Emotional Health Explored


Haley Keizur, Chief

They say laughter is good for the soul.

So is crying.

How you handle those emotions is where it can get tricky.

Emotional health is how you handle your emotions and deal with the challenges that come at you. An emotionally healthy person can effectively navigate their full range of emotions and control their actions based off how they are feeling.

Counselor Michael Sanchez describes emotional health as having the ability to deal with conflict and being strong when you need to be. This does not mean you have to be happy all the time, he says.

“There is this common misconception that crying is unhealthy. What is unhealthy is if you do not express emotions or are only always happy, angry or sad. An emotionally healthy person, in a full year, has laughed, cried, been angry and loved someone. They have experienced what is going on,” Sanchez said.

Vice Principal Lorraine Hirakawa sees emotional health in a different light, more in the self-esteem aspect.

“[Emotional health] looks different for each person.
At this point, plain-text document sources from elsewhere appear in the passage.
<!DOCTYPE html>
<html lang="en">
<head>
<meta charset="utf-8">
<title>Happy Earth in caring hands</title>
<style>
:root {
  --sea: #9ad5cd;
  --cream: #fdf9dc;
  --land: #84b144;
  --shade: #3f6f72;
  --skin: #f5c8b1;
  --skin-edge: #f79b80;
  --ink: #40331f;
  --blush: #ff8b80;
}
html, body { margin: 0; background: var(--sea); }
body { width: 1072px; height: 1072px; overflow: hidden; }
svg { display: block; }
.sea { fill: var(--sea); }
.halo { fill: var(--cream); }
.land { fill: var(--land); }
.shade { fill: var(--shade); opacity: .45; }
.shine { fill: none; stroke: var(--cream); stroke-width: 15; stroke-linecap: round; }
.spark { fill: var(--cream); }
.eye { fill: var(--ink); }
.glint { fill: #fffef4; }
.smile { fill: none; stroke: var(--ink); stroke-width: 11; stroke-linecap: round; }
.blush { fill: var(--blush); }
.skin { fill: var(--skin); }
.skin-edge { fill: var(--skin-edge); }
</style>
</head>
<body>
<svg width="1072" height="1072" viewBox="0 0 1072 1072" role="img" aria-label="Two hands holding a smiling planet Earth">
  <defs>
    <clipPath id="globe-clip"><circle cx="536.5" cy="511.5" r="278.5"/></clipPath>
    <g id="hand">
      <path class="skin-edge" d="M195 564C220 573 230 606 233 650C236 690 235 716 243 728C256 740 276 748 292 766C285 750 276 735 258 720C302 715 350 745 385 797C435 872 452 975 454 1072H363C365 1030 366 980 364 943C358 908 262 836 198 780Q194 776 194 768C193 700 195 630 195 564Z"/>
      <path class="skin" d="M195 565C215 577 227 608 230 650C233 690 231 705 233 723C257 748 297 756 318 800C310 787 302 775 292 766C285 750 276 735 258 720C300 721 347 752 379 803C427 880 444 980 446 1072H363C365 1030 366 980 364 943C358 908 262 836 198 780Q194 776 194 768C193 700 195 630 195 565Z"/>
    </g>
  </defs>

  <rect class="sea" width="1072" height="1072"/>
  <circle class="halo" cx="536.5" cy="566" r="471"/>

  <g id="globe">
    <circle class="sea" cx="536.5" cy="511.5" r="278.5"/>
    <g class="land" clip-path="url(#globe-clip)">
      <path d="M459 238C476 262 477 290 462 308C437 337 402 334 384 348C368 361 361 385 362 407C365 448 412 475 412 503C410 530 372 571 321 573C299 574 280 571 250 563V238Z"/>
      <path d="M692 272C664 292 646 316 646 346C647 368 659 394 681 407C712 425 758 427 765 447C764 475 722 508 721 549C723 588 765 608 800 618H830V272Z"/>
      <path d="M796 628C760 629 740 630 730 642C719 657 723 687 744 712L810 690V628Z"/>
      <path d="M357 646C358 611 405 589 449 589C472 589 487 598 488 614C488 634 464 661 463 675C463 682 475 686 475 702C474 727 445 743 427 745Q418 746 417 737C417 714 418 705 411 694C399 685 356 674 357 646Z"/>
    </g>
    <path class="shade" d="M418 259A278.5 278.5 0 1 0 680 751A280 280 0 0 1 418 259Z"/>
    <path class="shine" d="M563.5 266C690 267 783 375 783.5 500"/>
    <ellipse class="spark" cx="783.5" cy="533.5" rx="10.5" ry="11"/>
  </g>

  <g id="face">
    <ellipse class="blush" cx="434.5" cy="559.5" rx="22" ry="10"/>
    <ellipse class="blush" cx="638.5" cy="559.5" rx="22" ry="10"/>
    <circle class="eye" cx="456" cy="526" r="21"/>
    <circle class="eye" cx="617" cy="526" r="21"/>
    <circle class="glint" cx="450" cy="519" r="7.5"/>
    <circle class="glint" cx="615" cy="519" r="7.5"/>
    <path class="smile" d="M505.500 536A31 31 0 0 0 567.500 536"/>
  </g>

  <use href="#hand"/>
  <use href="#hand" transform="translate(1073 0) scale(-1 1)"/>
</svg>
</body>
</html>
Hopefully, it means that they feel good about who they are and are confident in themself. Or at least, they are happy with the progress they are making,” Hirakawa said.

Many things can harm or inhibit a person’s emotional health, whether it is an experience or their own self-doubts.
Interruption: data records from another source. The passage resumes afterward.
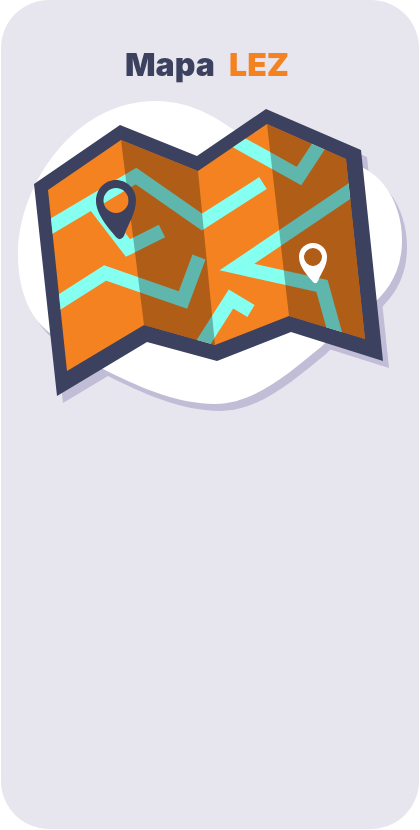
<!DOCTYPE html>
<html lang="es">
<head>
<meta charset="utf-8">
<title>Mapa LEZ</title>
<style>
:root {
  --panel: #e7e6ef;
  --navy: #3b415e;
  --orange: #f58220;
  --road: #85fff0;
  --shadow: #c1bdd7;
  --white: #fff;
}
* { box-sizing: border-box; margin: 0; }
html, body { width: 420px; height: 830px; overflow: hidden; background: var(--white); }
.card {
  position: absolute; left: 1px; top: 0; width: 418px; height: 829px;
  border-radius: 48px; background: var(--panel);
}
.title {
  position: absolute; top: 45px; left: 125px; width: 164px;
  display: flex; justify-content: space-between;
  font: 900 32px/40px Inter, sans-serif; color: var(--navy); white-space: nowrap;
}
.title .accent { color: var(--orange); }
.map { position: absolute; left: 0; top: 0; }
.cast { fill: var(--shadow); }
.blob { fill: var(--white); }
.frame { fill: var(--navy); }
.sheet { fill: var(--orange); }
.roads { fill: none; stroke: var(--road); stroke-width: 14; stroke-miterlimit: 10; }
.fold { fill: #000; opacity: .285; }
.pin-dark { fill: var(--navy); }
.pin-light { fill: var(--white); }
</style>
</head>
<body>
<main class="card"></main>
<h1 class="title"><span>Mapa</span> <span class="accent">LEZ</span></h1>
<svg class="map" width="420" height="830" viewBox="0 0 420 830" role="img" aria-label="Mapa plegado con dos marcadores">
  <defs>
    <path id="blob" d="M18 255C18 185 75 101 155 101C232 101 250 172 330 160C378 160 402 200 402 240C402 300 352 315 321 347C290 372 255 404 215 404C175 404 133 384 105 370C90 362 70 340 50 333C28 317 18 287 18 255Z"/>
    <polygon id="frame" points="34,184 120,125 197,156 266,109 361,150 383,361 291,332 217,361 147,342 57,396"/>
    <polygon id="sheet" points="48,190 121,140 198,171 267,124 346,159 365,339 289,316 215,345 144,325 67,371"/>
    <clipPath id="sheet-clip"><use href="#sheet"/></clipPath>
  </defs>
  <g class="cast">
    <use href="#blob" x="5" y="7"/>
    <use href="#frame" x="6" y="7"/>
  </g>
  <use class="blob" href="#blob"/>
  <use class="frame" href="#frame"/>
  <use class="sheet" href="#sheet"/>
  <g clip-path="url(#sheet-clip)">
    <g class="roads">
      <polyline points="40,233 136,176 202,222 263,183"/>
      <polyline points="95,205 128,248 162,231"/>
      <polyline points="50,308 105,273 183,300 199,257"/>
      <polyline points="196,354 231,299 251,311"/>
      <polyline points="225,135 299,176 322,141"/>
      <polyline points="360,184 237,267 322,286 337,340"/>
    </g>
    <polygon class="fold" points="121,140 198,171 215,345 144,325"/>
    <polygon class="fold" points="267,124 346,159 365,339 289,316"/>
  </g>
  <path class="pin-dark" fill-rule="evenodd" d="M116 180C127 180 136 189 136 200C136 213 128 224 124 236Q121 241 117 238C109 229 96 214 96 201C96 189 105 180 116 180ZM116 188A12.5 12.5 0 1 0 116 213A12.5 12.5 0 1 0 116 188Z"/>
  <path class="pin-light" fill-rule="evenodd" d="M313 243C321 243 327 249 327 257C327 266 321 273 318 281Q316 285 313 282C308 276 299 267 299 257C299 249 305 243 313 243ZM313 248A9 9 0 1 0 313 266A9 9 0 1 0 313 248Z"/>
</svg>
</body>
</html>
“We deal with a lot of students that have had adverse childhood experiences (ACES), these can cause a lot of trauma for young people. Other things could be abuse, physical or mental, insults, self-esteem damage, bullying or feeling insecure,” Hirakawa said.

Missing aspects of Maslow’s hierarchy can also expand on someone’s lack of emotional health. If they are skipping the lower levels, such as basic physiological needs, safety and the feeling of belonging, then it is harder to be secure in your esteem and self-actualization, the upper levels, Hirakawa says.
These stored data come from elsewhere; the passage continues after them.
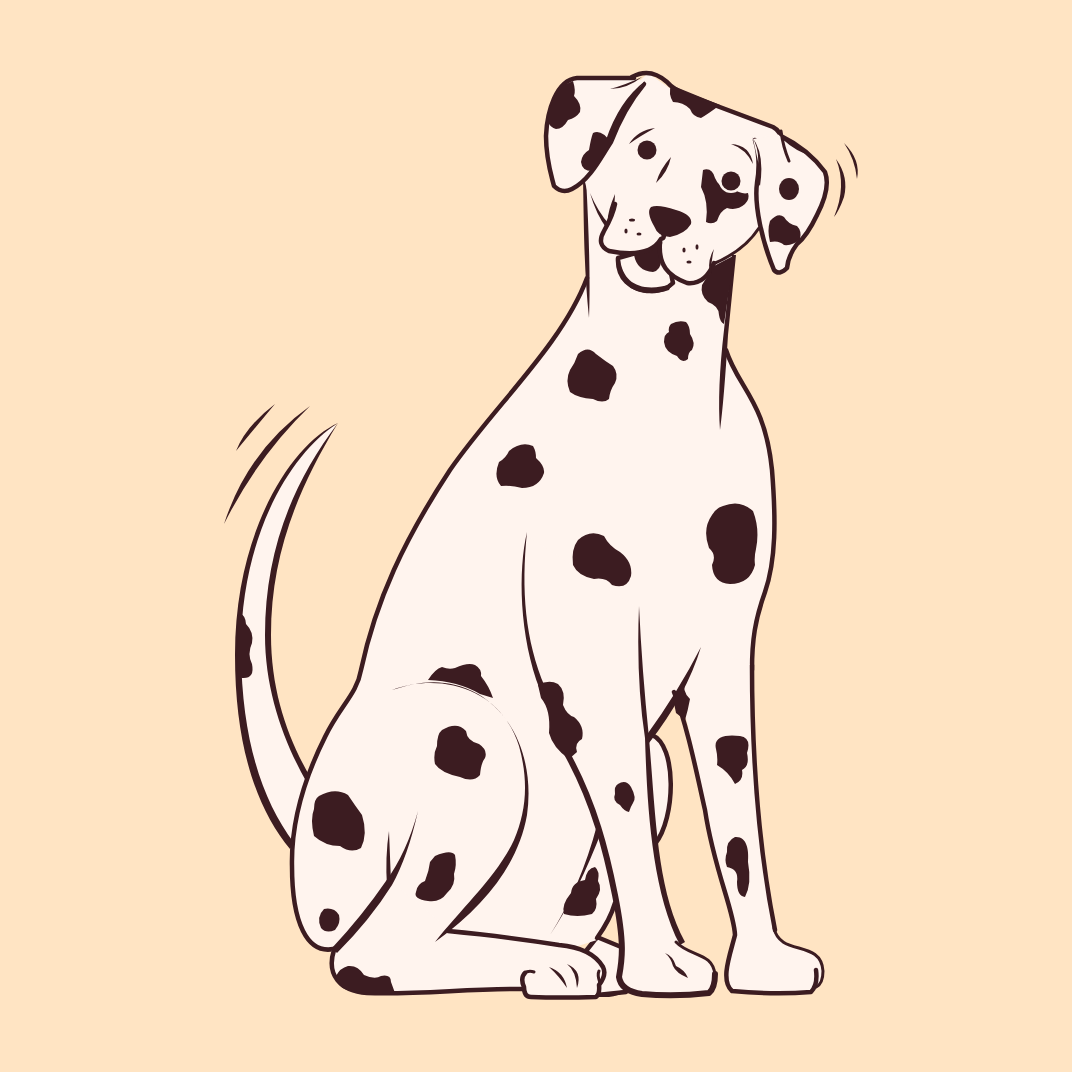
<!DOCTYPE html>
<html lang="en">
<head>
<meta charset="utf-8">
<title>Sitting Dalmatian</title>
<style>
:root { --peach: #ffe4c3; --coat: #fff4ee; --ink: #3c1c21; }
html, body { margin: 0; background: var(--peach); overflow: hidden; }
svg { display: block; width: 1072px; height: 1072px; background: var(--peach); }
.coat { fill: var(--coat); }
.form { fill: var(--coat); stroke: var(--ink); stroke-width: 4.5; }
.line { fill: none; stroke: var(--ink); stroke-width: 4.5; }
.bold { stroke-width: 6; }
.fine { stroke-width: 3; }
.form, .line { stroke-linecap: round; stroke-linejoin: round; }
.ink { fill: var(--ink); }
</style>
</head>
<body>
<svg viewBox="0 0 1072 1072" role="img" aria-label="Sitting Dalmatian tilting its head and wagging its tail">
  <g id="tail">
    <path class="coat" d="M336 425C290 446 238 540 238 650C238 740 258 805 291 846L320 800L306 777C280 730 266 680 268 630C269 560 295 490 336 425Z"/>
    <path class="ink" d="M338 423C292 444 235 530 235 655C235 745 256 808 290 849L294 843C262 800 242 740 241 652C240 540 288 455 338 423Z"/>
    <path class="ink" d="M338 423C290 486 265 555 265 635C265 690 283 740 306 781L309 775C287 736 271 690 271 635C271 560 294 495 338 423Z"/>
    <path class="ink" d="M238 615Q245 612 246 624Q254 632 252 643Q247 654 252 664Q255 679 242 678L237 675Z"/>
  </g>
  <g id="tail-motion" class="ink">
    <path d="M275 404Q246 426 236 451Q250 434 275 404Z"/>
    <path d="M310 406Q248 450 224 524Q258 456 310 406Z"/>
  </g>

  <g id="far-hind-leg">
    <path class="form" d="M652 735C677 745 676 818 655 844L640 840L640 738Z"/>
    <path class="form" d="M597 937L626 949L626 992L597 995L575 965Z"/>
  </g>

  <g id="torso">
    <path class="coat" d="M585 180L587 278C562 345 495 405 450 470C404 540 376 600 361 670C357 694 340 706 325 737C305 777 291 820 291 866C291 916 304 950 330 950L400 975L575 947L597 940L615 903L640 890L648 738L680 690L700 740L752 690C751 650 752 625 765 592C776 560 776 520 772 470C765 400 738 388 726 350L735 250Z"/>
    <path class="line" d="M587 278C562 345 495 405 450 470C404 540 376 600 361 670C357 694 340 706 325 737C305 777 291 820 292 866C292 920 306 958 338 948"/>
    <path class="line" d="M726 350C738 388 765 400 772 470C776 520 776 560 765 592C755 620 752 640 752 670"/>
    <path class="ink" d="M583 178C584 230 584 270 589 318Q591 270 586 178Z"/>
    <path class="ink" d="M732 255L724 330Q717 390 720 430Q724 400 728 335L736 255Z"/>
    <path class="ink" d="M597 825Q581 886 550 935Q578 893 602 830Z"/>
    <path class="line" d="M615 903Q610 920 597 938"/>
    <path class="ink" d="M595 867Q587 868 585 880Q572 882 571 893Q561 905 564 914Q577 918 592 914Q598 909 596 899Q603 889 598 881Q600 871 595 867Z"/>
  </g>

  <g id="right-foreleg">
    <path class="coat" d="M752 665C752 770 761 860 775 930C781 956 817 942 823 968Q824 985 814 990Q775 996 732 991C720 980 730 955 735 935C734 910 714 870 705 810C697 770 690 725 678 692L700 645Z"/>
    <path class="line" d="M752 665C752 770 761 860 775 930"/>
    <path class="line" d="M674 692C687 725 696 770 705 810C714 870 734 910 735 935C730 955 720 980 732 991Q775 995 811 992Q818 985 816 970"/>
    <path class="line fine" d="M774 928C780 957 821 939 823 971Q823 984 816 987"/>
    <path class="ink" d="M701 647Q678 692 646 736L649 743Q686 696 701 647Z"/>
    <path class="ink" d="M686 682Q681 690 690 699Q688 710 685 720L676 713L673 698Z"/>
    <path class="ink" d="M716 749C713 737 725 734 740 736Q752 738 747 753Q750 766 742 770Q744 780 735 784Q729 772 717 765Q718 757 716 749Z"/>
    <path class="ink" d="M735 837C747 836 749 850 748 862Q752 884 745 897Q737 896 737 882Q739 869 727 867Q724 860 727 852Q726 841 735 837Z"/>
  </g>

  <g id="left-foreleg">
    <path class="coat" d="M526 535C519 620 530 690 572 760C597 805 607 855 615 895C626 950 620 960 620 978Q622 991 640 995L700 996Q718 995 714 971C706 950 689 957 682 943C661 900 655 840 654 820L647 738L640 610Z"/>
    <path class="ink" d="M527 532C518 570 519 636 540 690L545 687C525 640 521 590 527 532Z"/>
    <path class="line bold" d="M565 750C595 803 607 855 615 895C625 945 622 960 619 977Q621 991 642 994Q675 997 709 993Q715 988 715 974"/>
    <path class="ink" d="M639 606Q636 680 645 738C647 800 651 890 680 945L685 942C657 890 656 820 649 738Q642 670 639 606Z"/>
    <path class="line fine" d="M676 942C690 957 713 952 715 975"/>
    <path class="ink" d="M665 953Q673 956 676 966Q685 970 688 978Q676 973 673 966Q671 958 665 953Z"/>
    <path class="ink" d="M538 685Q549 679 558 684Q566 691 563 705Q567 715 574 717Q585 726 582 739Q574 743 577 752L569 759Q553 748 549 733Q551 710 541 698Z"/>
    <path class="ink" d="M618 784Q626 779 631 787Q637 798 633 803Q631 806 629 812Q624 811 620 805Q612 801 615 794Q614 786 618 784Z"/>
  </g>

  <g id="haunch">
    <path class="coat" d="M395 885L332 950C326 975 340 991 365 992C420 996 470 988 523 990L530 999L597 997Q606 981 602 966Q590 946 566 945L450 930Z"/>
    <path class="ink" d="M392 690C438 673 500 686 519 746C529 782 526 812 514 840C498 875 460 910 435 942C490 902 519 860 527 815C534 766 517 717 478 694C447 677 420 681 392 690Z"/>
    <path class="ink" d="M418 811Q407 852 386 881Q362 916 332 948L337 953Q370 920 392 885Q408 856 418 811Z"/>
    <path class="ink" d="M389 831Q385 857 387 887L391 882Q390 857 389 831Z"/>
    <path class="line" d="M334 950C326 975 340 991 367 993C420 995 470 988 523 989"/>
    <path class="line" d="M448 931Q510 937 559 945Q592 948 603 967Q607 975 599 985Q600 994 596 997Q560 998 531 997Q524 997 524 987Q520 978 525 973"/>
    <path class="line fine" d="M524 973Q529 970 534 972M597 995Q610 997 622 992M600 983Q597 975 599 971"/>
    <path class="ink" d="M549 967Q564 972 567 988Q559 976 549 967ZM567 964Q583 971 577 988Q576 971 567 964Z"/>
    <path class="ink" d="M428 680Q435 669 442 667Q449 670 455 668Q468 662 475 665Q482 669 481 676Q489 686 493 698L480 694Q458 681 428 680Z"/>
    <path class="ink" d="M336 976Q340 968 348 966Q358 965 364 975Q375 980 381 976Q391 974 391 982L395 993Q368 994 347 990Q336 986 336 976Z"/>
  </g>

  <g id="body-spots" class="ink">
    <path d="M578 354Q588 345 596 354Q605 361 613 366Q619 374 615 383Q610 390 609 399Q603 404 593 399Q578 398 570 392Q565 380 570 370Q575 363 578 354Z"/>
    <path d="M671 324Q678 320 686 322Q690 326 690 334Q696 343 692 350Q688 352 688 359Q682 364 677 356Q665 352 664 342Q664 334 669 332Q668 327 671 324Z"/>
    <path d="M509 451Q521 441 533 446Q536 451 536 458Q545 466 544 473Q539 488 522 488Q511 485 501 486Q493 477 499 462Q506 458 509 451Z"/>
    <path d="M578 540Q590 529 604 536Q609 546 620 552Q633 562 631 576Q627 590 612 585Q606 577 594 579Q578 576 573 565Q571 549 578 540Z"/>
    <path d="M723 506Q740 499 753 511Q760 529 756 549Q754 557 755 565Q750 584 730 584Q713 583 712 565Q717 555 709 548Q702 529 712 515Q716 508 723 506Z"/>
    <path d="M442 730Q457 721 466 731Q467 741 479 744Q488 750 485 758Q481 763 480 775Q473 783 460 777Q441 773 435 764Q433 754 437 746Q437 734 442 730Z"/>
    <path d="M319 796Q335 787 348 795Q354 804 362 815Q368 834 361 848Q351 854 340 846Q325 846 314 836Q310 819 314 809Q314 799 319 796Z"/>
    <path d="M435 856Q451 849 455 855Q457 865 454 874Q456 885 447 893Q440 903 428 901Q413 899 416 892Q417 884 425 881Q429 871 430 862Z"/>
    <path d="M324 909Q334 907 339 915Q341 923 335 930Q326 934 321 928Q316 917 324 909Z"/>
  </g>

  <g id="neck-shadow">
    <path class="ink" d="M714 266L735 255L729 290L724 324Q720 322 719 315Q719 306 708 302Q700 295 702 285Z"/>
  </g>

  <g id="head">
    <path class="form" d="M618 258C617 278 630 291 652 291Q665 291 673 283L665 245Z"/>
    <path class="ink" d="M634 255Q637 271 653 272Q661 270 661 260L664 240Z"/>
    <path class="ink" d="M616 259C618 287 640 300 669 290L672 284C642 293 623 284 620 259Z"/>
    <path class="coat" d="M648 73L672 90L775 128L783 143L759 175L759 226Q745 250 714 263C712 278 700 285 685 283Q661 275 660 252Q664 242 661 239C655 254 630 257 608 251Q597 245 604 230L592 210L584 178L610 110Z"/>
    <path class="line" d="M632 77Q650 67 667 82Q673 89 685 94L773 127Q781 131 783 143"/>
    <path class="line" d="M615 204Q613 215 604 231Q596 245 609 251C629 255 651 256 661 239Q666 238 662 231"/>
    <path class="line" d="M660 242C658 265 668 276 687 283Q705 285 714 263"/>
    <path class="line fine" d="M713 264Q744 251 759 228"/>
    <path class="ink" d="M590 193Q596 214 607 229L609 224Q598 212 590 193ZM615 194Q606 215 608 225Q615 210 615 194ZM714 249Q706 263 711 275Q711 260 714 249Z"/>
    <path class="ink" d="M671 85L720 105Q708 114 701 118Q693 117 690 109Q683 102 673 102Q668 94 671 85Z"/>
    <g id="left-ear">
      <path class="form" d="M634 78L577 78C556 80 547 112 546 136C546 160 551 174 554 186Q562 194 572 189C590 180 601 157 611 142Q624 108 644 84"/>
      <path class="coat" d="M634 80L645 80L640 87L622 100Z"/>
      <path class="ink" d="M645 81Q619 101 606 140L611 144Q625 105 645 81ZM642 77Q627 89 610 89Q625 85 642 77Z"/>
      <path class="ink" d="M564 85L573 81Q576 91 574 96Q582 104 580 112Q576 118 568 120Q563 129 556 129Q549 127 547 119Q551 100 564 85Z"/>
      <path class="ink" d="M593 133Q602 129 611 143Q602 160 592 171Q582 171 581 162Q582 154 589 150Q591 138 593 133Z"/>
    </g>
    <g id="right-ear">
      <path class="form" d="M781 136Q808 149 825 172Q831 188 817 215Q807 236 797 244Q788 256 787 268Q779 276 774 270C762 241 754 205 757 183Q761 160 755 140"/>
      <path class="coat" d="M753 139L781 134L786 160L760 170Z"/>
      <path class="ink" d="M752 137Q762 152 756 180L760 186Q765 153 752 137Z"/>
      <path class="line fine" d="M781 131Q783 147 789 161M779 133Q790 146 805 152"/>
      <ellipse class="ink" cx="789" cy="189" rx="10" ry="11"/>
      <path class="ink" d="M770 221Q778 212 784 217Q788 224 797 226Q802 231 800 239Q793 246 784 245Q779 240 770 242Q767 230 770 221Z"/>
    </g>
    <g id="face" class="ink">
      <path d="M629 144Q638 130 655 128Q640 136 629 144ZM731 144Q750 145 753 164Q746 149 731 144ZM671 157Q660 169 656 183Q668 172 671 157Z"/>
      <circle cx="647" cy="150" r="9.5"/>
      <path d="M703 170Q712 167 715 178Q720 190 731 188Q742 195 748 193Q750 199 745 204Q737 211 727 208Q720 211 717 221Q712 225 706 222Q709 202 701 187Z"/>
      <circle cx="731" cy="181" r="12" fill="var(--coat)"/>
      <circle cx="731" cy="181" r="9.5"/>
      <path d="M651 207Q658 204 676 210Q693 215 691 224Q685 234 670 237Q658 237 654 226Q646 212 651 207Z"/>
      <ellipse cx="632" cy="220" rx="3" ry="1.5"/><ellipse cx="626" cy="231" rx="1.6" ry="2.6"/><ellipse cx="639" cy="234" rx="2.5" ry="1.5"/>
      <ellipse cx="684" cy="250" rx="1.6" ry="2.6"/><ellipse cx="697" cy="247" rx="1.5" ry="2.8"/><ellipse cx="689" cy="262" rx="2.6" ry="1.6"/>
    </g>
  </g>
  <g id="head-motion" class="ink">
    <path d="M836 159Q847 186 834 217Q839 211 844 197Q849 177 836 159Z"/>
    <path d="M844 143Q855 159 857 179Q861 160 844 143Z"/>
  </g>
</svg>
</body>
</html>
Once experiencing some sort of challenge, the most damaging thing to one’s emotional health is denying it or building a wall, Sanchez says.

“When bad things happen, we decide not to address it and build an emotional wall. This can cause us to become isolated or detached. The world sucks, so we must learn to overcome conflict,” Sanchez said. “[Another damaging factor] is when we count solely on others for our encouragement, when we need others to make us feel better. We are strong as individuals if we have the tools to do that.”

There are many ways that someone can maintain their emotional health, or improve it after pushing through a tough time. It will take time and practice but being emotionally healthy is attainable for all students.

“There is a lot of work that goes into self-care. You could exercise, meditate, have a spa day. It is all about making sure you are taking care of yourself, which can happen in different ways. It can be tuning out and just being [for a short amount of time],” Hirakawa said.

It is also important to talk out your emotions, Sanchez says. The most common way of releasing thoughts is through writing or journaling, anything creative.

“The best way [to improve your emotional health] is to talk often, talk things out. Find a network of individuals and be vulnerable, whether that is crying laughing or jamming out in the car. Look for opportunities to get out of your shell and you will continue to grow healthy, emotionally,” Sanchez said.

One challenge to emotional health could be loss of a loved one. It forces people to experience new waves of emotions and take on life without someone that was a constant in their life.

Sophomore Kya Coffman recently lost her brother. She has been coping with his passing over the past few weeks.

“The suggestions that I have [for dealing with loss] is to just surround yourself with people that love you and people that support you and do not be alone. If you are alone, your thoughts can wander, so just surround yourself with love even if it is people you are not typically hanging out with. When stuff like this happens, there are a lot of people out there that want to be supportive and want to help,” Coffman said.

Moving on from the loss of a loved one is definitely not an easy thing but you just have to hang in there, Coffman says. There are also many resources around the school and community, that will get you the help you need and back on track with your emotional health.

“Grief is challenging, it surprises you. When you think you have gotten over it, then it comes back. You need to accept you are going to feel that and that is okay. You also need to know who to go to. At the school, there are administrators, teachers and counselors who are skilled in trying to help. Know that it is okay to ask for help. Recognize it takes time and concentrate on remembering the good times. Eventually the pain will become less,” Hirakawa said.